Segment Start: Material shown
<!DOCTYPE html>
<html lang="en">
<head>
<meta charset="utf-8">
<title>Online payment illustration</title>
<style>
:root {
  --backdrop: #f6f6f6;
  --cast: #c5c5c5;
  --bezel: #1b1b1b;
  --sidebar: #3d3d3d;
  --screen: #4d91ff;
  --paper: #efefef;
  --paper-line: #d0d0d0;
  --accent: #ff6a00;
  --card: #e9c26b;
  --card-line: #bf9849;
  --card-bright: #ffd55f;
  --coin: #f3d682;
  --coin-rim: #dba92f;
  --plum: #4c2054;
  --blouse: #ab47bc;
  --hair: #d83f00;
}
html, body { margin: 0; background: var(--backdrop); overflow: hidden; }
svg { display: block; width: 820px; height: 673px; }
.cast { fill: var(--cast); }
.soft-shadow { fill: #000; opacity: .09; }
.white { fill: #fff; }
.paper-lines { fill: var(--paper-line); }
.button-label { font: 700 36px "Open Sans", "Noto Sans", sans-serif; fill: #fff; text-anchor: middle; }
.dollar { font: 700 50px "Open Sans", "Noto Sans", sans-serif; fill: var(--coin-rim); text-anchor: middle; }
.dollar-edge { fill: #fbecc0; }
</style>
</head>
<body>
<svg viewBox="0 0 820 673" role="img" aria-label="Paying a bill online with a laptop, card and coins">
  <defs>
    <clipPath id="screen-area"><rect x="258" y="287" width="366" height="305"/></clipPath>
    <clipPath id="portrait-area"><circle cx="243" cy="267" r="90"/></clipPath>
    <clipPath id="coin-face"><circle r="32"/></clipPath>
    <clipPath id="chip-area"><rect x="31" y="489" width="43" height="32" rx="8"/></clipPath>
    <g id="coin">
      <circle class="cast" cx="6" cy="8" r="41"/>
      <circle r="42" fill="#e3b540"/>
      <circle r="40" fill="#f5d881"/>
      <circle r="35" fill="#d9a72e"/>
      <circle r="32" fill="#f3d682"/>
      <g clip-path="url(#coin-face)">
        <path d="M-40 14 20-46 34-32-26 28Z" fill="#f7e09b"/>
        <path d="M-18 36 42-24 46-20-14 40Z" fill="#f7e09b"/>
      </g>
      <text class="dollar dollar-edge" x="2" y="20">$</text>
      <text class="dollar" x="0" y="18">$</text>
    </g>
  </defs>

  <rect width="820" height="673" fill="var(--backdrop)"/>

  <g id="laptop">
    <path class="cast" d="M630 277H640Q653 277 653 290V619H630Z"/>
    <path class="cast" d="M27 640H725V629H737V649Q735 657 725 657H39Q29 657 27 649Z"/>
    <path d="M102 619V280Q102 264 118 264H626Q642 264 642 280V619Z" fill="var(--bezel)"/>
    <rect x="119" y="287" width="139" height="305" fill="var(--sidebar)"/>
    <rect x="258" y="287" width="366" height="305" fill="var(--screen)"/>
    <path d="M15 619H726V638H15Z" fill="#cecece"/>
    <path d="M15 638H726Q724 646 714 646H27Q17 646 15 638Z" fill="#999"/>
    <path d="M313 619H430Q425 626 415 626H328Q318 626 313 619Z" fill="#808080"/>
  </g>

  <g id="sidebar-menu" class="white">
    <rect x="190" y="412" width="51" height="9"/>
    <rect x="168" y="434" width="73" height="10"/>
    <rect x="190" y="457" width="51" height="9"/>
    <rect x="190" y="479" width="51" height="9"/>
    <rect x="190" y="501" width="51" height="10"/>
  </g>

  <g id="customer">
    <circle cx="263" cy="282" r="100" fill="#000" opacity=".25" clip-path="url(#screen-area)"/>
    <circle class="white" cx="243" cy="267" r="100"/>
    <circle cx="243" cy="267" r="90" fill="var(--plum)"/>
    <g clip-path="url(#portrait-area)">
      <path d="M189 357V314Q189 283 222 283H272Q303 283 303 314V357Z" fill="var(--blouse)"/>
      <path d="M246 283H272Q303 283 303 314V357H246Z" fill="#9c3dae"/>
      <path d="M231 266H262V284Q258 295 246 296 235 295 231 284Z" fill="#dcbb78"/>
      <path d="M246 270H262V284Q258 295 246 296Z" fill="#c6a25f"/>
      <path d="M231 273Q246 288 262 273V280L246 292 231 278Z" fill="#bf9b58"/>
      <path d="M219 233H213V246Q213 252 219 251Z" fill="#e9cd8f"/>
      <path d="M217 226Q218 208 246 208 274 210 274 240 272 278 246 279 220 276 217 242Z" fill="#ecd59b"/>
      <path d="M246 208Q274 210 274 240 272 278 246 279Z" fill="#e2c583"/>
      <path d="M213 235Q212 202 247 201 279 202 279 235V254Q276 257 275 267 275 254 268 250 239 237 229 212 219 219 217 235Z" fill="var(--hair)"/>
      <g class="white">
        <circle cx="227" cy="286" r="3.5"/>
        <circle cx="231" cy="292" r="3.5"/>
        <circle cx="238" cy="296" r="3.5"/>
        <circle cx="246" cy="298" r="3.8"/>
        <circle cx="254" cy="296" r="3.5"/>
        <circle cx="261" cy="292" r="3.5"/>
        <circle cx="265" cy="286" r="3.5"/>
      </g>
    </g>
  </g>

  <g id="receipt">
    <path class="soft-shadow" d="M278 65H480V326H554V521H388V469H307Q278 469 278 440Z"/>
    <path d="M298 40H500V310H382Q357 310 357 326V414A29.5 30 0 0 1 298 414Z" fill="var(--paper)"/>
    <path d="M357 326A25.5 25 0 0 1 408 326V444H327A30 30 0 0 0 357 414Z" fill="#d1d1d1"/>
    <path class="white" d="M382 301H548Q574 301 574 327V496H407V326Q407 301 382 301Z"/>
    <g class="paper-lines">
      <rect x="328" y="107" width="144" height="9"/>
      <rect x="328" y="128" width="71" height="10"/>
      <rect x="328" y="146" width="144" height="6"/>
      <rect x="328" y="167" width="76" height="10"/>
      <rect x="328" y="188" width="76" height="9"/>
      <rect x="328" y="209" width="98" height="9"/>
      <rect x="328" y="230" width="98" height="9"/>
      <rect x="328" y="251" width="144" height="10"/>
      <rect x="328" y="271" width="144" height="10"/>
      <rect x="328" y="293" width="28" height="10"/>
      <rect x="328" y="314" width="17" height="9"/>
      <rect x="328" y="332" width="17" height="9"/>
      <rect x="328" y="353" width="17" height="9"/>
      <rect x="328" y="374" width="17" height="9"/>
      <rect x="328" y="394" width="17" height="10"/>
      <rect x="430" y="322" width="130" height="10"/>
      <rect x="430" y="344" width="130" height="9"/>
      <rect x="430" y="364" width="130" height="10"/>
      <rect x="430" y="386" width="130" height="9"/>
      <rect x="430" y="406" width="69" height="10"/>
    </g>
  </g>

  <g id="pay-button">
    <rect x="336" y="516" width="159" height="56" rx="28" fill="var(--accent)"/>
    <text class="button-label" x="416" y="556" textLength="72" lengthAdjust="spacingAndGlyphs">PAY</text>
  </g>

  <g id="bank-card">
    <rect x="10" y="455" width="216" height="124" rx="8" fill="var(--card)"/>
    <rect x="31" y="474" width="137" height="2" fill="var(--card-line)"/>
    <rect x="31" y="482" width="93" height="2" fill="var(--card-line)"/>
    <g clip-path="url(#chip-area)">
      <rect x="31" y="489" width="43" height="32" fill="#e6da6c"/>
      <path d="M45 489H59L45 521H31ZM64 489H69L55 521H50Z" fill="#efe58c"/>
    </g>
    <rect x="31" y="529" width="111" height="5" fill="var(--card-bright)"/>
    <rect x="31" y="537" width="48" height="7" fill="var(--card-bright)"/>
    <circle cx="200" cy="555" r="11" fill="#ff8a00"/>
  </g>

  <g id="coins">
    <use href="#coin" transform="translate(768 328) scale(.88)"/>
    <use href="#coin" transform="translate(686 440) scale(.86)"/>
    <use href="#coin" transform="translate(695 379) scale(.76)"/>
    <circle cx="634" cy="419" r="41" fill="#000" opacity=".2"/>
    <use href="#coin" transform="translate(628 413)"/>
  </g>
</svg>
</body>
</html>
Segment End: Material shown
Segment Start: Material shown
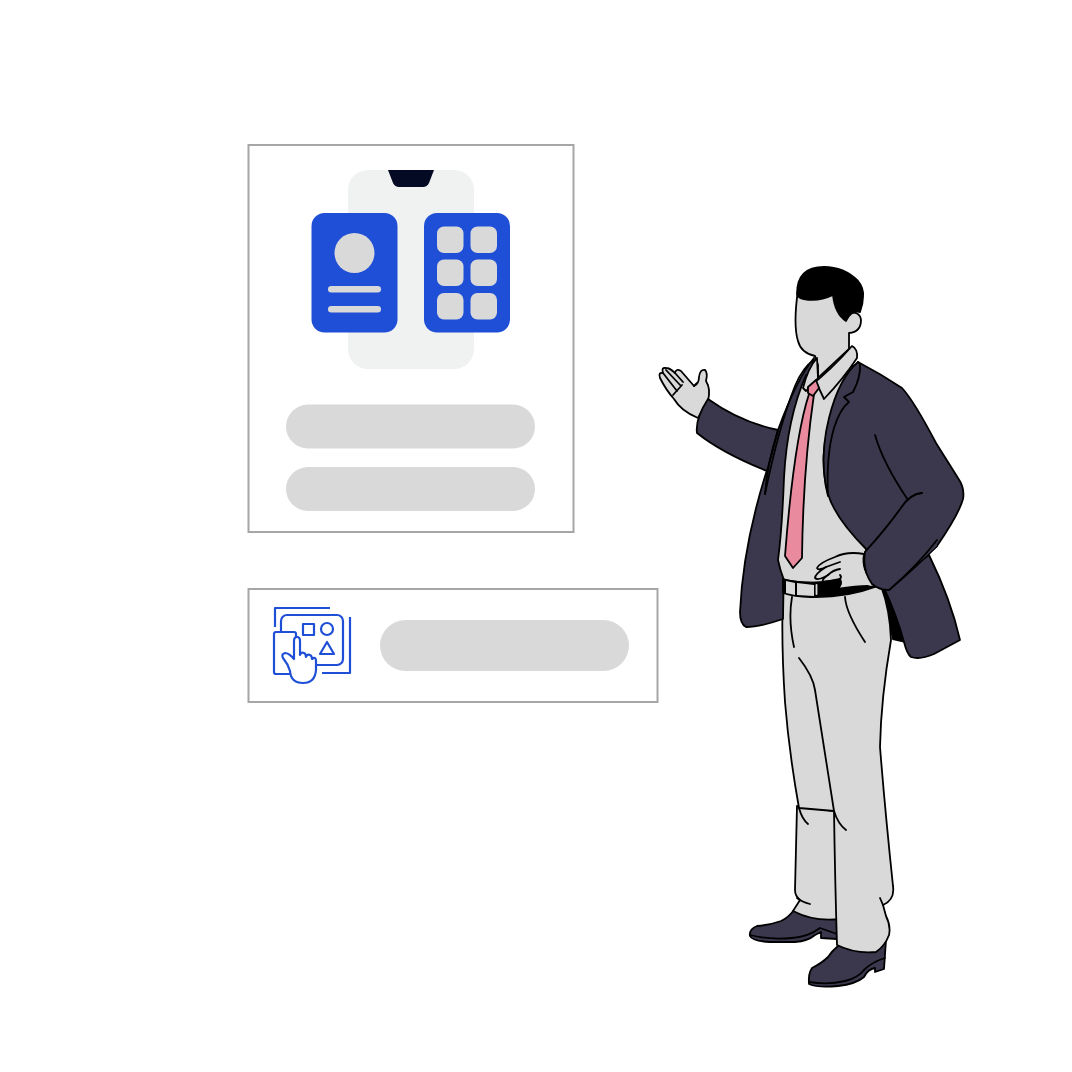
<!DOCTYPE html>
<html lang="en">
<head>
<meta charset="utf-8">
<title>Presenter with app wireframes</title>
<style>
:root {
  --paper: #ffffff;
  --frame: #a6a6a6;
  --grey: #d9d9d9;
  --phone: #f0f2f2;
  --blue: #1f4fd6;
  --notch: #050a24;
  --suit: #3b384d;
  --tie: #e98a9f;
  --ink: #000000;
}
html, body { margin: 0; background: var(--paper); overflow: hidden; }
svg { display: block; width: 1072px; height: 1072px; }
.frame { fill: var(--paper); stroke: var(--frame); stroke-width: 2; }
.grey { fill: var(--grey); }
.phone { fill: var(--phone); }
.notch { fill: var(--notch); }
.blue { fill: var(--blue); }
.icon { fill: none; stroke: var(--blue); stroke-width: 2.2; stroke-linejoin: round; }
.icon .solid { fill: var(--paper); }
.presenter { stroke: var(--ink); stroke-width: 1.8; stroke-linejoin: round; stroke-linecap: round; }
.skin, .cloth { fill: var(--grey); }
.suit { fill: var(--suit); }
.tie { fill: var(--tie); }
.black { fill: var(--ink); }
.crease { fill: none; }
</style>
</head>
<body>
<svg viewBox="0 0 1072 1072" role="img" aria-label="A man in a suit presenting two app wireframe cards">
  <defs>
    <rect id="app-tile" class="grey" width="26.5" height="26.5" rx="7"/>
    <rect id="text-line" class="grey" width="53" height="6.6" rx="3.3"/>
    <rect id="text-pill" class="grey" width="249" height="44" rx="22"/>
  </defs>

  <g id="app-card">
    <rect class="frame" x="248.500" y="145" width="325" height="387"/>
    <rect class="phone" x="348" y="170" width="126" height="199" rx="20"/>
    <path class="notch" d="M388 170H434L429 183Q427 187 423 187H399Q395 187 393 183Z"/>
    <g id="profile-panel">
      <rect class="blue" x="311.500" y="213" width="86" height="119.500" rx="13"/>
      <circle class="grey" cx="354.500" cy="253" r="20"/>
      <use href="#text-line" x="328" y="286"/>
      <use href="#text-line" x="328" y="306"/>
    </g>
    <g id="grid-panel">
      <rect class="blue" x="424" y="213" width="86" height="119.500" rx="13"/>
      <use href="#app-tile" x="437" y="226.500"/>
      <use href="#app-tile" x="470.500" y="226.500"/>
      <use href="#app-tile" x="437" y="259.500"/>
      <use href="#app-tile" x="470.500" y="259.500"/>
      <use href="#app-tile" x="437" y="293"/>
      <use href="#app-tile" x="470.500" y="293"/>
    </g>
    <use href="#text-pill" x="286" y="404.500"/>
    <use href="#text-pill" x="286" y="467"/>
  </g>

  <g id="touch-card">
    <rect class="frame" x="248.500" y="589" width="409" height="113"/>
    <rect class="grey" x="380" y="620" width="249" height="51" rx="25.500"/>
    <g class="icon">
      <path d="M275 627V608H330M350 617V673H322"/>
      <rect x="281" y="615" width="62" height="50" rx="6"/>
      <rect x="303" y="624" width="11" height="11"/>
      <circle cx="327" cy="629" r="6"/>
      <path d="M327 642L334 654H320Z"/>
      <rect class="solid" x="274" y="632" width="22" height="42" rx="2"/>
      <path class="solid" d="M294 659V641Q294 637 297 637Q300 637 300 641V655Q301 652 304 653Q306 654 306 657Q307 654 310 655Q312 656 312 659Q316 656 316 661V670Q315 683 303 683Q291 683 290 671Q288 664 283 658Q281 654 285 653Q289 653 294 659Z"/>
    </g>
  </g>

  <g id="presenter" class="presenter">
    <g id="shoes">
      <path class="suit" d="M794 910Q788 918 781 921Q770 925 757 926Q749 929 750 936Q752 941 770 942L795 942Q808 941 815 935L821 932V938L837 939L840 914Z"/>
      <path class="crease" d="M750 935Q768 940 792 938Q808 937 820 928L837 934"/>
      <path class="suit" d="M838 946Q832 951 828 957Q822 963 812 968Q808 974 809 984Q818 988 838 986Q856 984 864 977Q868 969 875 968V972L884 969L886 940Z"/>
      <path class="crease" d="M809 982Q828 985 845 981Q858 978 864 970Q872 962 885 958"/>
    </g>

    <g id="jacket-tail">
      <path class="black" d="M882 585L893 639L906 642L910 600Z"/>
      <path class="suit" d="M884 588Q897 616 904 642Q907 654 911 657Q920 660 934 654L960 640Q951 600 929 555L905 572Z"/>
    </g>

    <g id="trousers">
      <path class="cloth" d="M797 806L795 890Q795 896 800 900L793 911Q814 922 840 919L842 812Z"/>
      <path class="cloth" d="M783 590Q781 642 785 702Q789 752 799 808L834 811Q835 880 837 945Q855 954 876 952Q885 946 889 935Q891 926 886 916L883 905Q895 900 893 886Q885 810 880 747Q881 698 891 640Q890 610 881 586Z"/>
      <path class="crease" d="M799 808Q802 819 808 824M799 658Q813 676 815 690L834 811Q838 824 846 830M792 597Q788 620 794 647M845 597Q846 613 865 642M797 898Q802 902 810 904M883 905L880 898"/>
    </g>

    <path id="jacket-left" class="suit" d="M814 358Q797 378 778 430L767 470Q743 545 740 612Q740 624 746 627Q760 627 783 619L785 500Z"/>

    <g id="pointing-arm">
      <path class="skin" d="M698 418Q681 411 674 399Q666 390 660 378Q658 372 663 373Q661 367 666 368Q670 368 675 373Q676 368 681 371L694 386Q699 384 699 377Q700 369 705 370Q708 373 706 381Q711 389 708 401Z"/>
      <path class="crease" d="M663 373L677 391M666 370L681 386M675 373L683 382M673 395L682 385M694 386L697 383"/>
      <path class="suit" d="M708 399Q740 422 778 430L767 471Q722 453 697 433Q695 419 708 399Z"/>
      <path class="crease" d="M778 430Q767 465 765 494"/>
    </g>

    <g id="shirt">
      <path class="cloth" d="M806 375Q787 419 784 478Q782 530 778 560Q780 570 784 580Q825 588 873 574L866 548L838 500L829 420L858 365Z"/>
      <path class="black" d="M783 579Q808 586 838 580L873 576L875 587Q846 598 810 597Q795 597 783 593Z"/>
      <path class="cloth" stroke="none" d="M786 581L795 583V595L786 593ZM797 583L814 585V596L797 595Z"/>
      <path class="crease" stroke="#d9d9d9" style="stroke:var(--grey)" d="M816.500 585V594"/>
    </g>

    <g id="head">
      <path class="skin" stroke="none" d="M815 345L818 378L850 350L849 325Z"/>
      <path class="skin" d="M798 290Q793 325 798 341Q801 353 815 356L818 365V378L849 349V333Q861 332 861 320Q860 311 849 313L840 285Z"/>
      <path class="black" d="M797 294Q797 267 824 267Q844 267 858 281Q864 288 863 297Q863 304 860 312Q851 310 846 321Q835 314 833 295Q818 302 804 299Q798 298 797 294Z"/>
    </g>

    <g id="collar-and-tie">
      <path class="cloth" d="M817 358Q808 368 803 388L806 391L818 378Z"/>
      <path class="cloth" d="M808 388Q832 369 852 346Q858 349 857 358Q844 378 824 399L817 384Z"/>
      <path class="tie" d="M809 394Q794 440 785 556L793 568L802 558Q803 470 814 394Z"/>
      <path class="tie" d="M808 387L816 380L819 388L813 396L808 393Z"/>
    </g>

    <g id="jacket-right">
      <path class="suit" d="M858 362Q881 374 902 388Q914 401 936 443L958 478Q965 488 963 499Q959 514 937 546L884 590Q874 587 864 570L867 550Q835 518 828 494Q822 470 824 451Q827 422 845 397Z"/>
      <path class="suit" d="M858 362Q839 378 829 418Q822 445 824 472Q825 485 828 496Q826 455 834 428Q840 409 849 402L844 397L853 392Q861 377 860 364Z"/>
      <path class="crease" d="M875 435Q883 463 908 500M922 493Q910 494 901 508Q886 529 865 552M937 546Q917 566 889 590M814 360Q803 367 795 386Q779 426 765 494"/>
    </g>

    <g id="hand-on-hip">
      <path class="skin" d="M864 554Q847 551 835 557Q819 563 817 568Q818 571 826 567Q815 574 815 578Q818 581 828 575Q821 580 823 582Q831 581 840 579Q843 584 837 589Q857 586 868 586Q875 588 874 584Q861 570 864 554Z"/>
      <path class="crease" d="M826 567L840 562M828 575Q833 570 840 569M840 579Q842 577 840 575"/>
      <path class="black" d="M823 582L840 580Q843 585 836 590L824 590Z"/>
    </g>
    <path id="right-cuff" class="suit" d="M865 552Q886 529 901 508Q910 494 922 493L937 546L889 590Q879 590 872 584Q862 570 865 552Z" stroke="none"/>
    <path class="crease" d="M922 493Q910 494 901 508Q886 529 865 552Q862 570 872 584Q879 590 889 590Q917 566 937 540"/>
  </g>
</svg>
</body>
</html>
Segment End: Material shown
Segment Start: Material shown
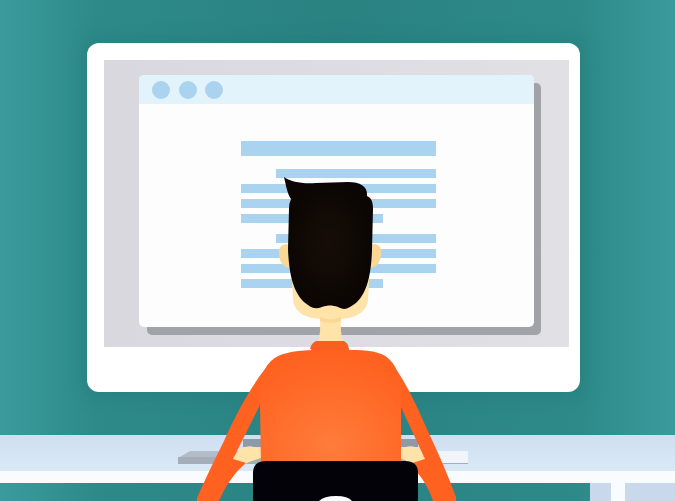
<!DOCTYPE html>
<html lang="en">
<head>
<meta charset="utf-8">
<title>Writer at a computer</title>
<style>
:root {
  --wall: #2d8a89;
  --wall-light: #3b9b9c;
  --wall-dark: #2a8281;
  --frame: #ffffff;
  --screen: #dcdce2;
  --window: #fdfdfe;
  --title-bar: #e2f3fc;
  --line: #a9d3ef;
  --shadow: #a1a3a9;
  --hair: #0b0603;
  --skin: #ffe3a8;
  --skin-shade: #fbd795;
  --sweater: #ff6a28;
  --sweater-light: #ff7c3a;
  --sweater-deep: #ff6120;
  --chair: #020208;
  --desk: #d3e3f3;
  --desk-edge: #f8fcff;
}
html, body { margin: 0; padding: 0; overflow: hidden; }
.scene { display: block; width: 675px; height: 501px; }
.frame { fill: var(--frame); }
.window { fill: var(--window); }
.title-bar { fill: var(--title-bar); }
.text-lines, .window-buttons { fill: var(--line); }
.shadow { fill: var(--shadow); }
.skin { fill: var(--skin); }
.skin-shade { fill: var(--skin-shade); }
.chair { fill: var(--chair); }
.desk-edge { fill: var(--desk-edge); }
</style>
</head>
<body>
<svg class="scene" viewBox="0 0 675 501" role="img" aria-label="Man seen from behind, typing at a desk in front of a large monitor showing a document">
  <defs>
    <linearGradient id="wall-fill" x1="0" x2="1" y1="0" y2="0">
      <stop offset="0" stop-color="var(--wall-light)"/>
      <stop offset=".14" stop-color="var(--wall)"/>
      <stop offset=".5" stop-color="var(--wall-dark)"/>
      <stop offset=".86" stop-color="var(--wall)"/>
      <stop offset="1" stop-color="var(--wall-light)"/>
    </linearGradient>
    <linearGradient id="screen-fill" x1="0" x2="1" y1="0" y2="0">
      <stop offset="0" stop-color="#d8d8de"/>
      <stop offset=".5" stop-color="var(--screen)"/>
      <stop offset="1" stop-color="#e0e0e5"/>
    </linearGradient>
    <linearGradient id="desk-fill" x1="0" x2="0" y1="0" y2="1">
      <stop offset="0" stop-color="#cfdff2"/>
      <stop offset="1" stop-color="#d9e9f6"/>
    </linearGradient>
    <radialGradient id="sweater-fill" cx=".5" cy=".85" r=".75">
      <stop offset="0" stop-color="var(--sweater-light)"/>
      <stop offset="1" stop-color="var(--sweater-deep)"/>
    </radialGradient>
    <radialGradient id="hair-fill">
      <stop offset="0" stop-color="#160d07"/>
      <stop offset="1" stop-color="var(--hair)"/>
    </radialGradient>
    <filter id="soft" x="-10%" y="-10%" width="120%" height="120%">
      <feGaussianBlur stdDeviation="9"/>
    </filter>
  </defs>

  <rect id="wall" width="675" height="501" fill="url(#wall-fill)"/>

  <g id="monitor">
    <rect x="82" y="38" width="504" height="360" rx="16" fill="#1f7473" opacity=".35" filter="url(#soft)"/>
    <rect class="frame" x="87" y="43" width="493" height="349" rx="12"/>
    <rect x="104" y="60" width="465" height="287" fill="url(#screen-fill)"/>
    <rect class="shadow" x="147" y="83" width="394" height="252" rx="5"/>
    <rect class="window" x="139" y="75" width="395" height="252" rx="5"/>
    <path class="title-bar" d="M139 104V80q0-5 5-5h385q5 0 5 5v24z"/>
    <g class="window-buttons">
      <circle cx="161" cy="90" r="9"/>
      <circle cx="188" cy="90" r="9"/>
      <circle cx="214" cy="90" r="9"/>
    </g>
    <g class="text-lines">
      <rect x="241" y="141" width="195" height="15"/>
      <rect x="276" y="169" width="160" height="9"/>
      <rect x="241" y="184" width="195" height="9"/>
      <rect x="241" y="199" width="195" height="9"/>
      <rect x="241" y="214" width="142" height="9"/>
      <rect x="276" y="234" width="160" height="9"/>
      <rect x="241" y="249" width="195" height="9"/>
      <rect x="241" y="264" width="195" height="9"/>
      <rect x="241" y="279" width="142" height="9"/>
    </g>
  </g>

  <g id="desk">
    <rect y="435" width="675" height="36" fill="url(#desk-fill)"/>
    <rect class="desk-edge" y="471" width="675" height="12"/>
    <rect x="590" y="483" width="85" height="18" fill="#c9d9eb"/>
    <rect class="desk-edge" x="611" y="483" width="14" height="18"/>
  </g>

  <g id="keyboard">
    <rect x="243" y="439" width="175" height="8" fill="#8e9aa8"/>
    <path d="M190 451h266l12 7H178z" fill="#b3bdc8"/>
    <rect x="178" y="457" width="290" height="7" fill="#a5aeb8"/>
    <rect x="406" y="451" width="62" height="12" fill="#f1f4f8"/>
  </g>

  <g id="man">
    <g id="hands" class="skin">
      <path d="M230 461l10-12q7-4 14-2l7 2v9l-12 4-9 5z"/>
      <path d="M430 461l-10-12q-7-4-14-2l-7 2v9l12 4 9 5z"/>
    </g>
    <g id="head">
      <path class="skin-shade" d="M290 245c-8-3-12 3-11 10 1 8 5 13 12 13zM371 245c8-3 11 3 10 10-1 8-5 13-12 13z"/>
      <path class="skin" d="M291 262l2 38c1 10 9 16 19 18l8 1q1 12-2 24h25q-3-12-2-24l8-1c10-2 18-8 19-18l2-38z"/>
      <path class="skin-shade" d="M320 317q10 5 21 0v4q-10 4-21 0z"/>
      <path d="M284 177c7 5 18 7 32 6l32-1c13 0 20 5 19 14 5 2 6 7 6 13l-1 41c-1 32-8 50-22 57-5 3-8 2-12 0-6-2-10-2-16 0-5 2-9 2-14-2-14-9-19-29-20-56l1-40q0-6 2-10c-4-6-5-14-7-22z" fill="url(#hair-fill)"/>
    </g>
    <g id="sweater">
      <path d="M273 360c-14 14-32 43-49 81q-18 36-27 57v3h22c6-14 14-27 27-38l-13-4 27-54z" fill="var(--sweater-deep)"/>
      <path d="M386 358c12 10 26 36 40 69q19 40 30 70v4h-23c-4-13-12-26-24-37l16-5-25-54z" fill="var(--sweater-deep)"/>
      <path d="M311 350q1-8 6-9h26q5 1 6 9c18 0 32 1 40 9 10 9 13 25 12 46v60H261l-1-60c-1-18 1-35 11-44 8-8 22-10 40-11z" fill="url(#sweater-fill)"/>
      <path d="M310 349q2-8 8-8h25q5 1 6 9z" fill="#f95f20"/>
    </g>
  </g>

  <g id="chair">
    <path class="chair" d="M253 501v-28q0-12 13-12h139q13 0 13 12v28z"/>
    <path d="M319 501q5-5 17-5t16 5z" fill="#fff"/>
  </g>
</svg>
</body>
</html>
Segment End: Material shown
**Task brief:**
If a line in the records contains "filter", report it.

**Reply:**
    <filter id="soft" x="-10%" y="-10%" width="120%" height="120%">
    </filter>
    <rect x="82" y="38" width="504" height="360" rx="16" fill="#1f7473" opacity=".35" filter="url(#soft)"/>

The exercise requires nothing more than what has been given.